“It’s just a horrible, devastating weapon,” said David Johnson, a retired U.S. Army colonel and a principal researcher at the RAND Corporation.
Accusations that Russia may be using thermobaric weapons in Ukraine have raised fears about the potential devastation that could result from attacks with the so-called vacuum bombs.
Oksana Markarova, Ukraine’s ambassador to the United States, said Monday that the Russian military had used a vacuum bomb, which sucks oxygen from the air to trigger a huge explosion. Markarova did not provide additional details and NBC News has not independently verified that the weapon has been used in Ukraine, but Russian thermobaric rocket launchers have been photographed entering the country by a CNN team.
Sen. Marco Rubio, R-Fla., the top Republican on the Senate Intelligence Committee, tweeted Saturday that Russia had deployed vehicles with thermobaric weapons.

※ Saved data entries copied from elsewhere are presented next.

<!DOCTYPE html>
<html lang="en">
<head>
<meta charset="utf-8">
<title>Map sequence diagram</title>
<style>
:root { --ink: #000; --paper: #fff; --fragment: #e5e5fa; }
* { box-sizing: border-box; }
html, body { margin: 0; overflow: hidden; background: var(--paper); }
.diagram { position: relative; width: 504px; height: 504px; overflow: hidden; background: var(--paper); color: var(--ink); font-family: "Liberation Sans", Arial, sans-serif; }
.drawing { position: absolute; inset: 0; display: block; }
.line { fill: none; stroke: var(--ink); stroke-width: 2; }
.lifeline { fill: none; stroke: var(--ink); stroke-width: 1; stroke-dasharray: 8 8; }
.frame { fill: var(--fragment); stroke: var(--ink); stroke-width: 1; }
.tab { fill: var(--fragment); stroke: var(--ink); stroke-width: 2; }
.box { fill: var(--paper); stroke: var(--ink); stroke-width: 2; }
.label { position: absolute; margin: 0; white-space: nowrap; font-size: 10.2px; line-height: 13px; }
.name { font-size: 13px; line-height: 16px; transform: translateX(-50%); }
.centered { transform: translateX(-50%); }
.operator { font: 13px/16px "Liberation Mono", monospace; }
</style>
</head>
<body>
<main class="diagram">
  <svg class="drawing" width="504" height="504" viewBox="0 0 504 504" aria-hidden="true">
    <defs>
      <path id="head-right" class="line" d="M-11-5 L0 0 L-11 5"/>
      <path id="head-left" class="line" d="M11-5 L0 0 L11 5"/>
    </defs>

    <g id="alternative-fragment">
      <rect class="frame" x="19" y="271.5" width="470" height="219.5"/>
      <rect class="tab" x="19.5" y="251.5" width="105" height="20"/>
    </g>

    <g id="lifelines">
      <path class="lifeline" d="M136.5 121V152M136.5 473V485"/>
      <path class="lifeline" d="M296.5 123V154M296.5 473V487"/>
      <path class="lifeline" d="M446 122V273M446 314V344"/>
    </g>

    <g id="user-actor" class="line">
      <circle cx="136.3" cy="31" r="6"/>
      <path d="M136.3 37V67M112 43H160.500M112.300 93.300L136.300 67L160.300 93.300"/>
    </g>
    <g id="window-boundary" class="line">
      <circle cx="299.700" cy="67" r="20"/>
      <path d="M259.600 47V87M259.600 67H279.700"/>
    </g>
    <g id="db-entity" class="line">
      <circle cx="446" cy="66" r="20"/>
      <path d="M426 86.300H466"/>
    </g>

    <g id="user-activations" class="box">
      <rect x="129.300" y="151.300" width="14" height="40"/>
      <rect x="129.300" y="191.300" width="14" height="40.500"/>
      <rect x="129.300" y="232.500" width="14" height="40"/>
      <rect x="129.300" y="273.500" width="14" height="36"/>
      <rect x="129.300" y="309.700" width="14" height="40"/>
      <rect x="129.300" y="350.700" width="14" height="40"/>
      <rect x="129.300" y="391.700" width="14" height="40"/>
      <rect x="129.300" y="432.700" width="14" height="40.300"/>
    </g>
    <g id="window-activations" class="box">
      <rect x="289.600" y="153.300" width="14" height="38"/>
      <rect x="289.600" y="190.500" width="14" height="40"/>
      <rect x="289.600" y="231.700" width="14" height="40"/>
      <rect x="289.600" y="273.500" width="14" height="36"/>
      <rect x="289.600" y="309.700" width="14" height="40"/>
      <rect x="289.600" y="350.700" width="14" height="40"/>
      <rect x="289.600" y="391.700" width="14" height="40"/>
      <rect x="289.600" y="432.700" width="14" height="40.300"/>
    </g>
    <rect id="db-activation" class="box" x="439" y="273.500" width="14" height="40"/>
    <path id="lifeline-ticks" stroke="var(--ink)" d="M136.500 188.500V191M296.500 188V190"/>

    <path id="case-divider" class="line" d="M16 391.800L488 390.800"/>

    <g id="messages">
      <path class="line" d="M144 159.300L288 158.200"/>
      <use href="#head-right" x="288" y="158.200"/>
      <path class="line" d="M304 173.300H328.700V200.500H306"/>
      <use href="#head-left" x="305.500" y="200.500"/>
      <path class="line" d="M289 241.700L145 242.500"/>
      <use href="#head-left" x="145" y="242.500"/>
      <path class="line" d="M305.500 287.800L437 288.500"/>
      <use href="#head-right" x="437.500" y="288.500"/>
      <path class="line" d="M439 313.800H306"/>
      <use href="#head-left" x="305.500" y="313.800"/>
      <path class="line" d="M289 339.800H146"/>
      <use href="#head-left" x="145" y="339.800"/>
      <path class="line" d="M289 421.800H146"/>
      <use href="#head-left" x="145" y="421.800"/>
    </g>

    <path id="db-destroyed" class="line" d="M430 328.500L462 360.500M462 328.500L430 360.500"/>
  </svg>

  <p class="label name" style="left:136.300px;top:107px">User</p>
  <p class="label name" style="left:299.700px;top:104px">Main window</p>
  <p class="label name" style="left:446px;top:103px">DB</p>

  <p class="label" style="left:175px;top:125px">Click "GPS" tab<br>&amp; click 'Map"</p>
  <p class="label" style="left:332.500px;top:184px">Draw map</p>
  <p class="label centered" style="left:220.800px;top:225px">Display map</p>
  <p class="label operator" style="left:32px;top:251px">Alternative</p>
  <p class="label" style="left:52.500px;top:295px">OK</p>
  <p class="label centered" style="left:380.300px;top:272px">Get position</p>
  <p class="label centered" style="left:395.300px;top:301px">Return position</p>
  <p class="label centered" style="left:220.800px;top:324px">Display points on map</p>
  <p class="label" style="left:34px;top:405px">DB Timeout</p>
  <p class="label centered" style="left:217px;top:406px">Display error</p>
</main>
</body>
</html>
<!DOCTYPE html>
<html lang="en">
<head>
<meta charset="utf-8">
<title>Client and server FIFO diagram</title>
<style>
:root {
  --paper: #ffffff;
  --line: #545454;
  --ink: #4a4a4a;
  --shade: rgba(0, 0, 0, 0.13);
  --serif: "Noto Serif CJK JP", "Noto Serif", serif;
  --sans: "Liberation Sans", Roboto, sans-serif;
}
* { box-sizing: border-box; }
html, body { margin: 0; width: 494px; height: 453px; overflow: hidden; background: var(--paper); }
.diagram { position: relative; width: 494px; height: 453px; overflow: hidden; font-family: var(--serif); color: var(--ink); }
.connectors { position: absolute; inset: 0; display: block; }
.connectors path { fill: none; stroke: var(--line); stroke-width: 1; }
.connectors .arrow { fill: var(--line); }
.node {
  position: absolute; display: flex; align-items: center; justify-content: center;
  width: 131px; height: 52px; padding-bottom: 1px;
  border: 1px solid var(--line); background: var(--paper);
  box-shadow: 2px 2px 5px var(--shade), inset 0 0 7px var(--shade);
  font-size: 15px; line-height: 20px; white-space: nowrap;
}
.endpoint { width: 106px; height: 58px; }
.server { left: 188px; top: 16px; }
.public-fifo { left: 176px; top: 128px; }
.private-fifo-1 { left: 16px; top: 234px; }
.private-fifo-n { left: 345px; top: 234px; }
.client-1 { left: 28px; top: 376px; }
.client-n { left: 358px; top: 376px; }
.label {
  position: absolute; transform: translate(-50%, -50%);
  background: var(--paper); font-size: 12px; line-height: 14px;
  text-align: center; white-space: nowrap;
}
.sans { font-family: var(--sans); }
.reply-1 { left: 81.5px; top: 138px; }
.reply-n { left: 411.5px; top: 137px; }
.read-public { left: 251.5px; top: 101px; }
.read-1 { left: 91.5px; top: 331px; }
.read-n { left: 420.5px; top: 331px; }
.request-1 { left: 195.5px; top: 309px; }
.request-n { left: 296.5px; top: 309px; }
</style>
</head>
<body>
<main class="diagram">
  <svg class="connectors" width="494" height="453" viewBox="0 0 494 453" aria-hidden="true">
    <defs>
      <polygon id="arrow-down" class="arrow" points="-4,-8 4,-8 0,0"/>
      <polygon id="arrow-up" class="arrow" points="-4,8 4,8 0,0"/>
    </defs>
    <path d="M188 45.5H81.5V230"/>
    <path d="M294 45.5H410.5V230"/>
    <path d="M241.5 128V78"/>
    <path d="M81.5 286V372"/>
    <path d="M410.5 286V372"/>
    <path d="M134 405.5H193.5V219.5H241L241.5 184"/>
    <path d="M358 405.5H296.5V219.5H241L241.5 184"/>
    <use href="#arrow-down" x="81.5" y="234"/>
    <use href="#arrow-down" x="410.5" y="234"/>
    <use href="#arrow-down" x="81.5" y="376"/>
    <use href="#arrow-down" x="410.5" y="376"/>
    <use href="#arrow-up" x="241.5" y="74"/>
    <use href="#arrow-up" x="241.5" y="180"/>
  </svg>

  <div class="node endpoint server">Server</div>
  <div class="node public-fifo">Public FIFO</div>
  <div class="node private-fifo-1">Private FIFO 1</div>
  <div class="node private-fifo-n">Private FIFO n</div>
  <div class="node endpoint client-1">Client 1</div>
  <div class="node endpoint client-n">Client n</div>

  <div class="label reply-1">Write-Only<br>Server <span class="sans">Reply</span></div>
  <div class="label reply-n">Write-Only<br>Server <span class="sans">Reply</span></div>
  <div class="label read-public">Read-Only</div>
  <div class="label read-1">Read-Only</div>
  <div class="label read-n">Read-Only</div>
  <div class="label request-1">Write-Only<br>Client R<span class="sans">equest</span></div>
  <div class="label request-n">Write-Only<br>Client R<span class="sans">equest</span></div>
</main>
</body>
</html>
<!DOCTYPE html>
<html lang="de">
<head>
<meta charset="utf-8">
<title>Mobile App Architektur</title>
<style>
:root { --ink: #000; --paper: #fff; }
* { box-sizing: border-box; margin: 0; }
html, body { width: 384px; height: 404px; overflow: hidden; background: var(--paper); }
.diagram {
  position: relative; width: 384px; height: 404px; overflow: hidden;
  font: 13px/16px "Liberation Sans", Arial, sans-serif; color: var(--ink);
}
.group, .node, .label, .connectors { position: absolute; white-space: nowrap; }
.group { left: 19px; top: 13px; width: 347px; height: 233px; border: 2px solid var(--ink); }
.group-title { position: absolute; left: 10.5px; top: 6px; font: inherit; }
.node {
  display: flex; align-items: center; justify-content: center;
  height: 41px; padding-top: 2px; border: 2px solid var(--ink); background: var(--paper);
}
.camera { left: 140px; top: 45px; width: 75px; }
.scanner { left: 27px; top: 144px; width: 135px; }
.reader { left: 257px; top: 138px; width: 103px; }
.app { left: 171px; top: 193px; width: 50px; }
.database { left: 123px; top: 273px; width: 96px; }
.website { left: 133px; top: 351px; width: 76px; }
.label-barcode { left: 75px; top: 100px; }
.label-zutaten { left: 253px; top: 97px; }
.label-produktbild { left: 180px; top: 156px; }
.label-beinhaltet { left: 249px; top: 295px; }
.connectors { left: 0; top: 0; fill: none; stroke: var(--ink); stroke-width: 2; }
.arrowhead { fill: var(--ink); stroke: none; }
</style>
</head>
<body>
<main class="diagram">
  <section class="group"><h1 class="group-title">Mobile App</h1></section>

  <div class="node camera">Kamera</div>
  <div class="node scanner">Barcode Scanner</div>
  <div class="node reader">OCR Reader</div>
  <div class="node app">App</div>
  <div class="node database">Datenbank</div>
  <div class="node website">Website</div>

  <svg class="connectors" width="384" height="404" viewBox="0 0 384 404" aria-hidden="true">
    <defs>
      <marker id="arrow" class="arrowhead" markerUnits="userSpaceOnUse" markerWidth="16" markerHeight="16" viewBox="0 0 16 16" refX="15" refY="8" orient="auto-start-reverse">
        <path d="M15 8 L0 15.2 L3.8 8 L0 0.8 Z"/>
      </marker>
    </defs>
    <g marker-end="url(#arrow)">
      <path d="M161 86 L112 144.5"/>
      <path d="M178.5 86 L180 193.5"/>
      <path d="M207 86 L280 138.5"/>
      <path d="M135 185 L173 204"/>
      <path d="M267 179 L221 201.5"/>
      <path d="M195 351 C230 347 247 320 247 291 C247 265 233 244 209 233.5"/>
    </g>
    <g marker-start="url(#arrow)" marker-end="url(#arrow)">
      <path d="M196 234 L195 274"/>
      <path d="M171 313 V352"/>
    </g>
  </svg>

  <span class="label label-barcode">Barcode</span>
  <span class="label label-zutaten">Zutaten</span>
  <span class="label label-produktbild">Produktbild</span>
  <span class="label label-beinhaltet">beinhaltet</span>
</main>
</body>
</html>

A senior defense official who spoke on the condition of anonymity confirmed that the U.S. assessed that Russia had deployed launcher systems that could be used for thermobaric weapons, but could not confirm whether the warheads were present.
The accusation adds to mounting concerns voiced by several human rights organizations, including Amnesty International and Human Rights Watch, that Russia is conducting indiscriminate attacks in densely populated civilian areas that could constitute war crimes.
The potential use of vacuum bombs is of particular concern because these thermobaric munitions are designed to cause immense destruction.
“It’s just a horrible, devastating weapon,” said David Johnson, a retired U.S. Army colonel and a principal researcher at the RAND Corporation, a nonprofit policy research organization headquartered in California.
What is a vacuum bomb?
Thermobaric weapons, or vacuum bombs, are a type of two-stage munition that create enormous explosions. Launched in a rocket or artillery shell, the first explosive charge spreads an aerosol akin to vaporized gasoline over the area. A second charge then ignites the aerosol fog, creating a huge blast, flames, a large pressure wave and a vacuum as oxygen from the surrounding air is sucked up.
Johnson said thermobaric munitions are sometimes known as “a poor man’s nuclear weapon,” because they can obliterate any humans in the vicinity. Victims can be killed by the blast or the accompanying shock wave, and the subsequent vacuum can rupture people’s lungs.
The type of thermobaric weapon that has been spotted with Russian convoys inside Ukraine is known as the TOS-1A multiple rocket launcher. It has a range of around 2.5 miles and a blast radius that extends out approximately 1,000 feet, Johnson said.
“Everything inside that would be vaporized, essentially,” he said.
Have they been used before?
These types of thermobaric weapons have been in development since the 1970s. They were used by Russian troops in Chechnya in the 1990s, and Johnson said there was some evidence that vacuum bombs were deployed in 2016 by Syrian government forces and their Russian allies in Aleppo. U.S. forces also used thermobaric weapons in Afghanistan in 2017 to destroy cave and tunnel complexes, Johnson said.
The weapons are sometimes nicknamed “bunker busters” because they can effectively demolish defensive barriers.
“If you’re approaching from about 4 kilometers out, you can unleash not just one but dozens of them and just melt a hole through the defensive position,” Johnson said.
While they weren’t originally designed to be used in urban areas, vacuum bombs could be particularly lethal if shot into building complexes and other densely populated regions, he added.
“You can imagine if this is contained inside an enclosed space — nothing would survive inside that space,” Johnson said. “If you don’t die immediately, the pressure would rupture your internal organs. It’s really horrendous.”
How dangerous are these weapons?
Despite the horrifying destruction that thermobaric munitions can cause, there are no laws that ban their use in warfare, though they are widely condemned by nongovernmental organizations. The use of such weapons against civilians, however, is prohibited by the Geneva Conventions and could constitute war crimes.
“It’s kind of like the neutron bomb: There was no prohibition against it, but everybody just realized how horrible it was and they didn’t want that,” Johnson said.
While it’s not clear if Russian forces have already used vacuum bombs in Ukraine, Johnson said he fears it’s only a matter of time.
“I have no doubt they will use them,” he said. “They have them there because these weapons have operational combat utility. At some point, the Russians are going to bump into something, whether it’s in one of the cities or a defensive position, and that will be their weapon of choice.”